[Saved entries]
- Opening Delimiter -
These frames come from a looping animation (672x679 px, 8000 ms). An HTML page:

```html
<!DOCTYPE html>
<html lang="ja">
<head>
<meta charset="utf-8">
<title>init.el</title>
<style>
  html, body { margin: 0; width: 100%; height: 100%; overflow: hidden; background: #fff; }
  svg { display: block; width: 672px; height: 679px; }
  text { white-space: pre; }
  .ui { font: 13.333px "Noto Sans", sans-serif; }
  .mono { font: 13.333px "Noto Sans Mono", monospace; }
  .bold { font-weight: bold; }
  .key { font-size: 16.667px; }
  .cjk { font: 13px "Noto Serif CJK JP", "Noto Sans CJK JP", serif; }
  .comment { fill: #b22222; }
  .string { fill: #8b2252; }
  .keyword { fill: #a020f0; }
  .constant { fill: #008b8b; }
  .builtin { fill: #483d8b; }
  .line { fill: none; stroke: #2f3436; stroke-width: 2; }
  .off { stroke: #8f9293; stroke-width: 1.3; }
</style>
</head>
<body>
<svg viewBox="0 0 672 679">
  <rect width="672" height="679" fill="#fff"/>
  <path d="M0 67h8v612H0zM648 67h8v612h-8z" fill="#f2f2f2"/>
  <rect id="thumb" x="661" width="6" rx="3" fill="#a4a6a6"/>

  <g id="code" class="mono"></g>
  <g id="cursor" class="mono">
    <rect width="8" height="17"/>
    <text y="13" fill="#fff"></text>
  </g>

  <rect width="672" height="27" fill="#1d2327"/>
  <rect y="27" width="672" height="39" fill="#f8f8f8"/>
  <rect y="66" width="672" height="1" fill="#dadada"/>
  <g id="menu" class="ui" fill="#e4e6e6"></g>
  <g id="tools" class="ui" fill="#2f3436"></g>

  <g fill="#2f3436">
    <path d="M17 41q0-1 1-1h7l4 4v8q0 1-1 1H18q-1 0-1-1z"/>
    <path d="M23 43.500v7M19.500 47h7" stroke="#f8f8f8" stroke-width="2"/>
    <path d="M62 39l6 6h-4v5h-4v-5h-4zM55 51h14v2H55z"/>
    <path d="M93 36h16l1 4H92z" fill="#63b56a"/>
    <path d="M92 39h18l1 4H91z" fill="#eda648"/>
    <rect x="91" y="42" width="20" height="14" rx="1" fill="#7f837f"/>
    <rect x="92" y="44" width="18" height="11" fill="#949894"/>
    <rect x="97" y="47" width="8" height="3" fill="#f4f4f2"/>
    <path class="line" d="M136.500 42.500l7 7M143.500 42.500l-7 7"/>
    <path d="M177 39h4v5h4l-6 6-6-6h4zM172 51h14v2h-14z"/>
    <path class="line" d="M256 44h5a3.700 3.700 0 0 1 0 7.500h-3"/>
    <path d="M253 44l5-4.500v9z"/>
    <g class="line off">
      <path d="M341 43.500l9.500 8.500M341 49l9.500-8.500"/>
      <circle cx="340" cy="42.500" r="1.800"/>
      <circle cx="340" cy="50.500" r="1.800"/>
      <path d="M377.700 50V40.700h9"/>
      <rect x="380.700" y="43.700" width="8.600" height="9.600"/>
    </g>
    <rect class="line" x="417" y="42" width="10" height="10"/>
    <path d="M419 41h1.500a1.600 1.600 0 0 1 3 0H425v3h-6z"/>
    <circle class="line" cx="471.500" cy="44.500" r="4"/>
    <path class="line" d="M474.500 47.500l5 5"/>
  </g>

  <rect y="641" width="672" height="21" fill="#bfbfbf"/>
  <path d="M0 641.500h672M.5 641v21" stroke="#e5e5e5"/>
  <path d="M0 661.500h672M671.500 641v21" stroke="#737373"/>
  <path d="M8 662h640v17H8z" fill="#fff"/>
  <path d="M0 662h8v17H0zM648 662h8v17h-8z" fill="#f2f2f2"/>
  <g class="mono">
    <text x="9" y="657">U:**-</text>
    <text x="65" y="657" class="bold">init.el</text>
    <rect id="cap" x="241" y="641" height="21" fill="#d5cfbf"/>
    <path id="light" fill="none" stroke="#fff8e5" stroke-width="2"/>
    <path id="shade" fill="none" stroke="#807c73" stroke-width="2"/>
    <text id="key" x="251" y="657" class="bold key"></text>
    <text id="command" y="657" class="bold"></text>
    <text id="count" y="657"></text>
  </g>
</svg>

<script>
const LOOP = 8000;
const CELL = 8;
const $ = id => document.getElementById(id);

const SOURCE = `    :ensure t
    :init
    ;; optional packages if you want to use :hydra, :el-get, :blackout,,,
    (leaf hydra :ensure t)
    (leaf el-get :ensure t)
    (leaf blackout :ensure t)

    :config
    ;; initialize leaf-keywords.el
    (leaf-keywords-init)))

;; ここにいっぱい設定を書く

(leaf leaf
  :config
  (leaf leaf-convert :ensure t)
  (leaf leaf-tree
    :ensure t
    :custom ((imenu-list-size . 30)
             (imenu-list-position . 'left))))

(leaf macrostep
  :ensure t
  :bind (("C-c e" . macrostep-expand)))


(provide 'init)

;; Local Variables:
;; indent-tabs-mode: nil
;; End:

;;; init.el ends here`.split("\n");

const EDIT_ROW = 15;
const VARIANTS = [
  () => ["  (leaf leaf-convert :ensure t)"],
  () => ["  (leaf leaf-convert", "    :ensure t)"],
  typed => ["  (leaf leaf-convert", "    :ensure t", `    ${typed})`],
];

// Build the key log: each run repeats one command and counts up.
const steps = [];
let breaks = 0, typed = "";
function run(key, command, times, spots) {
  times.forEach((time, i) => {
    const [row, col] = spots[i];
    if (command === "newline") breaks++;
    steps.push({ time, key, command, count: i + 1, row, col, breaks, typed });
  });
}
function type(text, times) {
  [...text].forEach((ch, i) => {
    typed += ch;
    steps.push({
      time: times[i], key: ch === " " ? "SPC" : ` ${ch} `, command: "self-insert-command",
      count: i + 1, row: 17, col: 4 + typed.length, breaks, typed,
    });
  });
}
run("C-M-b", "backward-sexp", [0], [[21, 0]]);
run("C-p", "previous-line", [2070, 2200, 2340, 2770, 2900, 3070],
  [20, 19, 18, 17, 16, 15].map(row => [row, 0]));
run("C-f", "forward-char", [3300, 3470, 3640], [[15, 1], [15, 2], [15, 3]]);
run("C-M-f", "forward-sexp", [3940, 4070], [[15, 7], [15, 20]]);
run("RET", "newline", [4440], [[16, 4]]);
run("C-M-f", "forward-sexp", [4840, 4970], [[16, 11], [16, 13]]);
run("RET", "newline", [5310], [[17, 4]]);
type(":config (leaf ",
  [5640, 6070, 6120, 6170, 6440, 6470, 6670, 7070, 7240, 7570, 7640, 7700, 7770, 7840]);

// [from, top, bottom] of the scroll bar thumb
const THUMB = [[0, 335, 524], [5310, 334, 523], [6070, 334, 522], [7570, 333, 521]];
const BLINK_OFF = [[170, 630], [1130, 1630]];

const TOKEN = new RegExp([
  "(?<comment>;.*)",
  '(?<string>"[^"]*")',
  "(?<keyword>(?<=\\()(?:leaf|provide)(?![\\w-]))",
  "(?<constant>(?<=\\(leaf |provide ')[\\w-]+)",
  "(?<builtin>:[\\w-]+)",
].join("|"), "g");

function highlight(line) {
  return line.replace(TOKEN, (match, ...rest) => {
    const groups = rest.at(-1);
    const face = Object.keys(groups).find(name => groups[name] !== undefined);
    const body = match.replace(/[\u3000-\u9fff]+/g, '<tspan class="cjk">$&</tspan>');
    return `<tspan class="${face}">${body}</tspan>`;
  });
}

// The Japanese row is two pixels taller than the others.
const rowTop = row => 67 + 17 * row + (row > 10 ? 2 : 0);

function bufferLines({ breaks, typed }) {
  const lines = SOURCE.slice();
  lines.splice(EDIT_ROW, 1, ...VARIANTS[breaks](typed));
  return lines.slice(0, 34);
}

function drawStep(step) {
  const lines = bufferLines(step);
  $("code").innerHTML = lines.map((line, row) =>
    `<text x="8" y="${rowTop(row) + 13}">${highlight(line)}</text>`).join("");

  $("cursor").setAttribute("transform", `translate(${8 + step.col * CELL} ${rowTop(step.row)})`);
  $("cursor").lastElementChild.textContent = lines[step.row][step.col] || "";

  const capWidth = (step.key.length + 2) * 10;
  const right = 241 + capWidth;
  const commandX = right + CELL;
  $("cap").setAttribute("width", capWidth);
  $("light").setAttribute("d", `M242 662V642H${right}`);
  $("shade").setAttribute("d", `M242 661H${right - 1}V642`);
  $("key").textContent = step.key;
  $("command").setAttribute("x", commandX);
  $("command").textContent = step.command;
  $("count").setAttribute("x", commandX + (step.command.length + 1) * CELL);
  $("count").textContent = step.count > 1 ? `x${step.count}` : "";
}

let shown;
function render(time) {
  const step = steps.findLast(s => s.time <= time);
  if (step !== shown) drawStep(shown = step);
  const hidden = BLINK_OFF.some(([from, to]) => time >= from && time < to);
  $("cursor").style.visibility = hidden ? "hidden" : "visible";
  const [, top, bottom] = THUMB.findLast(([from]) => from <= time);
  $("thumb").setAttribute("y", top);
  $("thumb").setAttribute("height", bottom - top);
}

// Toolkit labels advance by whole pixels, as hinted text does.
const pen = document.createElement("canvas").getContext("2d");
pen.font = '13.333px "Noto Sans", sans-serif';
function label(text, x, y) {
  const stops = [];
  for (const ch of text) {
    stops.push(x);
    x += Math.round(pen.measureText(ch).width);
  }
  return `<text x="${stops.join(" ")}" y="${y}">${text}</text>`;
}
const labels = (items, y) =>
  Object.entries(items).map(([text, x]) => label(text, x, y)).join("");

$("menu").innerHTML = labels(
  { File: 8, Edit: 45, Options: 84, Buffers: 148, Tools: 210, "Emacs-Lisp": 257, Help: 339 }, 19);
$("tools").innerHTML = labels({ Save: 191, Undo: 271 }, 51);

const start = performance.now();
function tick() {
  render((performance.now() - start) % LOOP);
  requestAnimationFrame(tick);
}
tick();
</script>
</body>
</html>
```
- Closing Delimiter -
[THE TASK]
Report each line in the data that holds the word "breaks".

[TASK RESULT]
let breaks = 0, typed = "";
    if (command === "newline") breaks++;
    steps.push({ time, key, command, count: i + 1, row, col, breaks, typed });
      count: i + 1, row: 17, col: 4 + typed.length, breaks, typed,
function bufferLines({ breaks, typed }) {
  lines.splice(EDIT_ROW, 1, ...VARIANTS[breaks](typed));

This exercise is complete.